The trial court has broad discretion in deciding whether to award maintenance and in determining the duration and amount of maintenance. Erlandson v. Erlandson, 318 N.W.2d 36, 38 (Minn. 1982). The trial court's determination must be affirmed unless the court abused its discretion. Id.
The parties agree that respondent is entitled to an award of permanent maintenance, but they disagree as to the amount. In determining the amount of maintenance, the trial court shall consider all relevant factors, including the financial resources of the party seeking maintenance, the standard of living established during the marriage, and the ability of the spouse from whom maintenance is sought to meet needs while meeting those of the spouse seeking maintenance. Minn. Stat. § 518.552, subd. 2(a), (c), (g) (1996).
Both parties challenge the trial court's findings regarding their respective reasonable expenses. The trial court found the parties had a comfortable standard of living during the marriage, but that the expenses claimed by both parties were inflated. It appears that the parties testified at the dissolution trial regarding their expenses, but neither party obtained a trial transcript.
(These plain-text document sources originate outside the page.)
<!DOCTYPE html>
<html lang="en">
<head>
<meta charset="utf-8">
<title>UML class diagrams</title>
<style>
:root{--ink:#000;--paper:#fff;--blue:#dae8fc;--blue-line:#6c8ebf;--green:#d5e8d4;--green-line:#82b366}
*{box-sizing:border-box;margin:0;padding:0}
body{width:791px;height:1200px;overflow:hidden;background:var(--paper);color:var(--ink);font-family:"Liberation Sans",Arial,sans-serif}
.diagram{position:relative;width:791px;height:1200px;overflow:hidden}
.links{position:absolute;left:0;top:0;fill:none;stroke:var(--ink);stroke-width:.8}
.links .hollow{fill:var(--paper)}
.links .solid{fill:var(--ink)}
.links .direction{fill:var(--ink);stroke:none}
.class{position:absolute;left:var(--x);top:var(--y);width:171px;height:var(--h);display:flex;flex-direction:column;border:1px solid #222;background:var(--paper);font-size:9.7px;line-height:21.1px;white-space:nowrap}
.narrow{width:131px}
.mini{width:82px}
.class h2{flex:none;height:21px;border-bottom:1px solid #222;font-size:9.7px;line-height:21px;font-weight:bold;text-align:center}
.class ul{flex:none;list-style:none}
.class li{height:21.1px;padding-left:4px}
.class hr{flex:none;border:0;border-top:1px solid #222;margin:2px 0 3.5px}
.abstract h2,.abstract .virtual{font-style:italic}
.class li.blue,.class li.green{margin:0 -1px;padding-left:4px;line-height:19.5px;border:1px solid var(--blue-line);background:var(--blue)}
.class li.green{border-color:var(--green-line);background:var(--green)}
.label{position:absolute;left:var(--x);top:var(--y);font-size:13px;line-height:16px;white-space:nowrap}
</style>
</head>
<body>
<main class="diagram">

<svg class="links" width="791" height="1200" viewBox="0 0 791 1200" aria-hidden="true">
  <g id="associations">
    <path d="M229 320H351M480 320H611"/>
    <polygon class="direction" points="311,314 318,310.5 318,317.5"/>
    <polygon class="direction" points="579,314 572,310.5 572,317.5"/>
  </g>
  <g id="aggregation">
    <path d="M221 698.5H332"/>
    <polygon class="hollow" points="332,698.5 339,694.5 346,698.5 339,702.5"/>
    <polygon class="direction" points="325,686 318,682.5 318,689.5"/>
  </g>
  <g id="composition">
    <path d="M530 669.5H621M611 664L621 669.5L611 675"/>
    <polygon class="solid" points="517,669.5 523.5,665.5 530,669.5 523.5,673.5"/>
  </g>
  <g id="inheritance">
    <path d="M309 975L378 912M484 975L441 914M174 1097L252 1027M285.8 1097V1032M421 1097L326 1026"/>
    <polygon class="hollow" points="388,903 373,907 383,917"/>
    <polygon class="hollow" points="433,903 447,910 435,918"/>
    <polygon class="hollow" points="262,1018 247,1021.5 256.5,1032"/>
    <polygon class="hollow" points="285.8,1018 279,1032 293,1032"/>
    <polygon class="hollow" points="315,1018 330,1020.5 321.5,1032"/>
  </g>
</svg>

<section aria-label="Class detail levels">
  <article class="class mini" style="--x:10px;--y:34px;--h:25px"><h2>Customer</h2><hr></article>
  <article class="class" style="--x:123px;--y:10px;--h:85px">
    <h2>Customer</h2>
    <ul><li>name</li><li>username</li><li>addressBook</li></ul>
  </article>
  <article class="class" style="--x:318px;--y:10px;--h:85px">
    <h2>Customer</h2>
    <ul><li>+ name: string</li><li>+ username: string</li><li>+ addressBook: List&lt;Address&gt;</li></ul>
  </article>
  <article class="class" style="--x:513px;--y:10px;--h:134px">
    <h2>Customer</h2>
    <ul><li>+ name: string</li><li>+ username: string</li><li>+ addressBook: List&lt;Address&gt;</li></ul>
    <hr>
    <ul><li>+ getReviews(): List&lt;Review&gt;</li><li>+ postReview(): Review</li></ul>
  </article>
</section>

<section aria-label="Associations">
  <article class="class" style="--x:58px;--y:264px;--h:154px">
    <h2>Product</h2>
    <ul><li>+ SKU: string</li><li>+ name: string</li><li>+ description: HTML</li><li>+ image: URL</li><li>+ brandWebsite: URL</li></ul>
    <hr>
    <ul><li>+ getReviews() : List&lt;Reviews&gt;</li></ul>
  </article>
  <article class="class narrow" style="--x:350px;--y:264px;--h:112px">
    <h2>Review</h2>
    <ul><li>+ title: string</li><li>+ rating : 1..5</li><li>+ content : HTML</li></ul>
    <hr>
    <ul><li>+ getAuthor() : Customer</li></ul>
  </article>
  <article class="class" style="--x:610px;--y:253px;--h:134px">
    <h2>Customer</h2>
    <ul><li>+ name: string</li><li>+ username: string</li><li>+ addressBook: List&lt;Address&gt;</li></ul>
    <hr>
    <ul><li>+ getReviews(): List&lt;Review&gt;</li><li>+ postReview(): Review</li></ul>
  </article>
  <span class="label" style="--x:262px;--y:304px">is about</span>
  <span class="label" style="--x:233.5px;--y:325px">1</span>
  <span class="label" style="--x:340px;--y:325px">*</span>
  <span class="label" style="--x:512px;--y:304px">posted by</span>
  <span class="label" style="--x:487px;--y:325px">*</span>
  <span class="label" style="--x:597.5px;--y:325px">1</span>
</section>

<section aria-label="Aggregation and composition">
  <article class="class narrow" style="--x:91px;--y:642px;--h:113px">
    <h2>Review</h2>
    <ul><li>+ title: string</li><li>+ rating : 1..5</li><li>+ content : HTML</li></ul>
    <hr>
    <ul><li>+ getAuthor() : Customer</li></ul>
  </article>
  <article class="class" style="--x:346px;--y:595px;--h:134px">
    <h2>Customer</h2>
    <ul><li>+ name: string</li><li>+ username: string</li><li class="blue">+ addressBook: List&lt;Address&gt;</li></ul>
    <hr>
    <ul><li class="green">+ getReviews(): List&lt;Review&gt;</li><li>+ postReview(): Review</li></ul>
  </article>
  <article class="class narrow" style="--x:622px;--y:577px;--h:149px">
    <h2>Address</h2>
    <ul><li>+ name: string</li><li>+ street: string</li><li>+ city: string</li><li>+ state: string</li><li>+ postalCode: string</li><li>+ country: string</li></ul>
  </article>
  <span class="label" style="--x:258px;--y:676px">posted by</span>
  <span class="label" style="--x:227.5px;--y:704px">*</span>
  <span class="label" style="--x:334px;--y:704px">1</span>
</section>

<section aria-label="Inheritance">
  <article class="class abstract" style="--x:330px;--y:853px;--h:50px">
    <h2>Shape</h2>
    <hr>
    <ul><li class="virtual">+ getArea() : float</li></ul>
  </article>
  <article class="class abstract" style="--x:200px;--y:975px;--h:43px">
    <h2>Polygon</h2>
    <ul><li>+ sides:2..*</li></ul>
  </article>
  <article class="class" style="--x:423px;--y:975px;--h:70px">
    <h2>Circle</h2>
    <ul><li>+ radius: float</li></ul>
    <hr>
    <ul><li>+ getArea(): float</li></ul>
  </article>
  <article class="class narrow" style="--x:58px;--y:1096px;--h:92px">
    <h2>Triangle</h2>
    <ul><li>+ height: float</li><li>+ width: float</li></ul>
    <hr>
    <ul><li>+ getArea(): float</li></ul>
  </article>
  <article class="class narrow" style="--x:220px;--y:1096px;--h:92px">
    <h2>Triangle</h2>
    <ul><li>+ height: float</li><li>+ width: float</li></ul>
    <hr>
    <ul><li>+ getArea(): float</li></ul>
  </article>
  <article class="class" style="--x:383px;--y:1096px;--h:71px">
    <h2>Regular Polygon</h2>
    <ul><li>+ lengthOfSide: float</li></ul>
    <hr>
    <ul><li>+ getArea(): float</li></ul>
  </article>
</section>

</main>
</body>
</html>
The party seeking review has the duty to present the appellate court with a record that is sufficient to show the alleged errors in all matters necessary for consideration of the questions presented. Truesdale v. Friedman, 267 Minn. 402, 404, 127 N.W.2d 277, 279 (1964). Because a transcript of the trial was not provided, the parties have not created an adequate record for this court's review of the parties' respective challenges to the trial court's findings regarding living expenses. See Minn. R. Civ. P. 52.02 (trial court's findings of fact shall not be set aside unless clearly erroneous); Duluth Herald & News Tribune v. Plymouth Optical Co., 286 Minn. 495, 498, 176 N.W.2d 552, 555 (1970) (when a trial transcript is not provided, appellate court's review is limited to consideration of whether the trial court's conclusions of law are supported by the findings).
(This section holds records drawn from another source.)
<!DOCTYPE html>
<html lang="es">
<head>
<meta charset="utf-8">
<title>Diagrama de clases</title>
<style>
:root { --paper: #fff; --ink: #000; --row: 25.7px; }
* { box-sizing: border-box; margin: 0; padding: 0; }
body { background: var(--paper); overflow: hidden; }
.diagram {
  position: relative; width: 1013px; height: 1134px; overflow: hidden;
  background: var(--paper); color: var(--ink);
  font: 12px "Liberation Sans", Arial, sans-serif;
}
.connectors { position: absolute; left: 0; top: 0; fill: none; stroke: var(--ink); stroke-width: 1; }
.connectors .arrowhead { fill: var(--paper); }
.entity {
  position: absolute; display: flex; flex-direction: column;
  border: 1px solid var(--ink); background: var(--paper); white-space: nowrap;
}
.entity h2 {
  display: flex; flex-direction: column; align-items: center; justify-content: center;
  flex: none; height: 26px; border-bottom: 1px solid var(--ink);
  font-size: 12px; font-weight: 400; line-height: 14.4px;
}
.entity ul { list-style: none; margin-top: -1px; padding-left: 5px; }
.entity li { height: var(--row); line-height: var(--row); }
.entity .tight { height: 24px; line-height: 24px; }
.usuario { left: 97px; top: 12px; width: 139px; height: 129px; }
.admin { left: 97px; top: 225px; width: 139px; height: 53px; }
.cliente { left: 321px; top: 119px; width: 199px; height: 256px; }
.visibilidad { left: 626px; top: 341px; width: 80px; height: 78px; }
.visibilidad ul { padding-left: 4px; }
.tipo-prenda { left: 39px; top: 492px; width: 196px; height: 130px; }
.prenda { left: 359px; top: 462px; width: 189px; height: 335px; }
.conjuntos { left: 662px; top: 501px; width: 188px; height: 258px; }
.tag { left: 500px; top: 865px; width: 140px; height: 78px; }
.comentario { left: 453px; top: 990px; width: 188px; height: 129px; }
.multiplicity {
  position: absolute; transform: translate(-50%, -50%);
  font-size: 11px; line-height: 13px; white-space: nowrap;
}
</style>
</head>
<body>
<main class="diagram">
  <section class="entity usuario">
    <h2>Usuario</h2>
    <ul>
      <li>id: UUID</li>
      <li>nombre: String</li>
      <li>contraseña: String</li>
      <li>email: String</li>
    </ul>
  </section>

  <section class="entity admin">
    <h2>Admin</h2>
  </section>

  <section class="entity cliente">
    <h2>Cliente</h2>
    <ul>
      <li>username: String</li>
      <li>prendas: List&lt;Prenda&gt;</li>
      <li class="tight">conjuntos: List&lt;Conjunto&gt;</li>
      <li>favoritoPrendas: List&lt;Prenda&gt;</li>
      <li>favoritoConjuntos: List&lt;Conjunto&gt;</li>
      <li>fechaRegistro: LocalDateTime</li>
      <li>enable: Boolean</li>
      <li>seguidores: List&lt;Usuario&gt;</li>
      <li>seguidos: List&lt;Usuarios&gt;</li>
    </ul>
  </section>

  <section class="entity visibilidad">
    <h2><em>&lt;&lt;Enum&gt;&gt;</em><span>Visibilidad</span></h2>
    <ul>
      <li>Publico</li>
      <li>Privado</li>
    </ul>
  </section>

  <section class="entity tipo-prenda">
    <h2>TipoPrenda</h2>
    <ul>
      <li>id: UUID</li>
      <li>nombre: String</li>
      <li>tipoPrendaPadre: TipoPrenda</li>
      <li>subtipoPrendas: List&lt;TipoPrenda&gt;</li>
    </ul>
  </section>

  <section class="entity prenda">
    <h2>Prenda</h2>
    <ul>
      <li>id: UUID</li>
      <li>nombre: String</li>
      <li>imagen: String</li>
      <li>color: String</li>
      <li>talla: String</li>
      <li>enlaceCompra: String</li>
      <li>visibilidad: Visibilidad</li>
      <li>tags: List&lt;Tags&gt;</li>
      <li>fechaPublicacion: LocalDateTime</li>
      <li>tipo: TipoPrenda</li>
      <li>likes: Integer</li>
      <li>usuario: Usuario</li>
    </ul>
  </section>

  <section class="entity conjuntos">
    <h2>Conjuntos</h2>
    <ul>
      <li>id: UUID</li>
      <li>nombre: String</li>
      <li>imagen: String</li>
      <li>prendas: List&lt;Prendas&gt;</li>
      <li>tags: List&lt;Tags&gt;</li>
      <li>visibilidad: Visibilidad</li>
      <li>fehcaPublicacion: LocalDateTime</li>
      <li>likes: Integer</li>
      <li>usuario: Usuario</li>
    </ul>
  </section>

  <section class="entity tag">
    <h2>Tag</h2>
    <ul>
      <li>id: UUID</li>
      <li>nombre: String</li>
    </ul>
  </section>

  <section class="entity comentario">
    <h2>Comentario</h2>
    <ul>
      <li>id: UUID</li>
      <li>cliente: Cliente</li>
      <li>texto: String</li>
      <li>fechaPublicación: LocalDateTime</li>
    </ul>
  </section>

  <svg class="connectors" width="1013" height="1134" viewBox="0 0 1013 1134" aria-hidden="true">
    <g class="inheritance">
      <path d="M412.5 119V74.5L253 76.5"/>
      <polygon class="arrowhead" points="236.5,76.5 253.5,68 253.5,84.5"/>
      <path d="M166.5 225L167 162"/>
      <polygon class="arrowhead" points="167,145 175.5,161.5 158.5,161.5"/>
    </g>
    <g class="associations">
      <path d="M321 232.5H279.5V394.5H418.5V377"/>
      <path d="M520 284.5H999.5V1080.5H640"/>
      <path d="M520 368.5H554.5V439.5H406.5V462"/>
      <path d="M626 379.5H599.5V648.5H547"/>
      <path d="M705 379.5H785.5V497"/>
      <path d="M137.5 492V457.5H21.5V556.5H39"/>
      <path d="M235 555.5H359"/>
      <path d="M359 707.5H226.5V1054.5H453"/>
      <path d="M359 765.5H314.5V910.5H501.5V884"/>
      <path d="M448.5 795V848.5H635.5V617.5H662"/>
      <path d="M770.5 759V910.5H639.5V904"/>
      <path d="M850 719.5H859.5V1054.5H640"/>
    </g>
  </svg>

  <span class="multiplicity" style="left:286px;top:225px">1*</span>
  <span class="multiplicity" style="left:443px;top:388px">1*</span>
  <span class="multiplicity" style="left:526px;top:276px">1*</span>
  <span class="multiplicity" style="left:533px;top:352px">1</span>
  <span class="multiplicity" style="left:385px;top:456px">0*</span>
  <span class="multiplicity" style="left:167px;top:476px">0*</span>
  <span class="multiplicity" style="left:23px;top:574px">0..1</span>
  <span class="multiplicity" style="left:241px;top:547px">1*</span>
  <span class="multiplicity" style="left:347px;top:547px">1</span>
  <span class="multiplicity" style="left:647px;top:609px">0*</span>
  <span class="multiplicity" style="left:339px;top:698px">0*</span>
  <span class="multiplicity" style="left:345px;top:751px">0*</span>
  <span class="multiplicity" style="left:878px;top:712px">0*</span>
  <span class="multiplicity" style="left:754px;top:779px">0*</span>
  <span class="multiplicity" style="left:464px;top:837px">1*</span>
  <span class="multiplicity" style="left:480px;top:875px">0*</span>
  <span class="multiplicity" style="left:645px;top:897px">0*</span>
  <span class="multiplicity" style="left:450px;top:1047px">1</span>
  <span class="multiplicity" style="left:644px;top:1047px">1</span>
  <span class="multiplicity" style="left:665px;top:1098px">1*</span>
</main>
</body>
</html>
Respondent challenges the trial court's determination of appellant's net income, arguing that considering the tax deduction for an $800 per month maintenance obligation, appellant's net monthly income is $3,487 not the $3,192.70 as found by the trial court. While acknowledging the range of possible interpretations, the trial court rejected respondent's proposed finding, stating that in making its finding the court had considered the deductibility of appellant's spousal maintenance obligation, a six percent pension contribution, and use of the tax computation method for 1996. Respondent has not established that the trial court's finding is clearly erroneous. See Hubbard v. United Press Int'l. Inc. 330 N.W.2d 428, 441 (Minn. 1983) (clearly erroneous means manifestly contrary to the weight of the evidence as a whole or not reasonably supported by the evidence as a whole).
In view of our reversal and remand of respondent's child support obligation because of the trial court's errors in determining respondent's income from employment, we will also reverse and remand the spousal maintenance award to allow the trial court to compute a reasonable "package" of support and maintenance based on the statutory factors. See Driscoll, 414 N.W.2d at 446 (trial court has authority on remand to review the overall package of support and maintenance).
Affirmed in part, reversed in part, and remanded.
[ ]* Retired judge of the district court, serving as judge of the Minnesota Court of Appeals by appointment pursuant to Minn. Const. art. VI, § 10.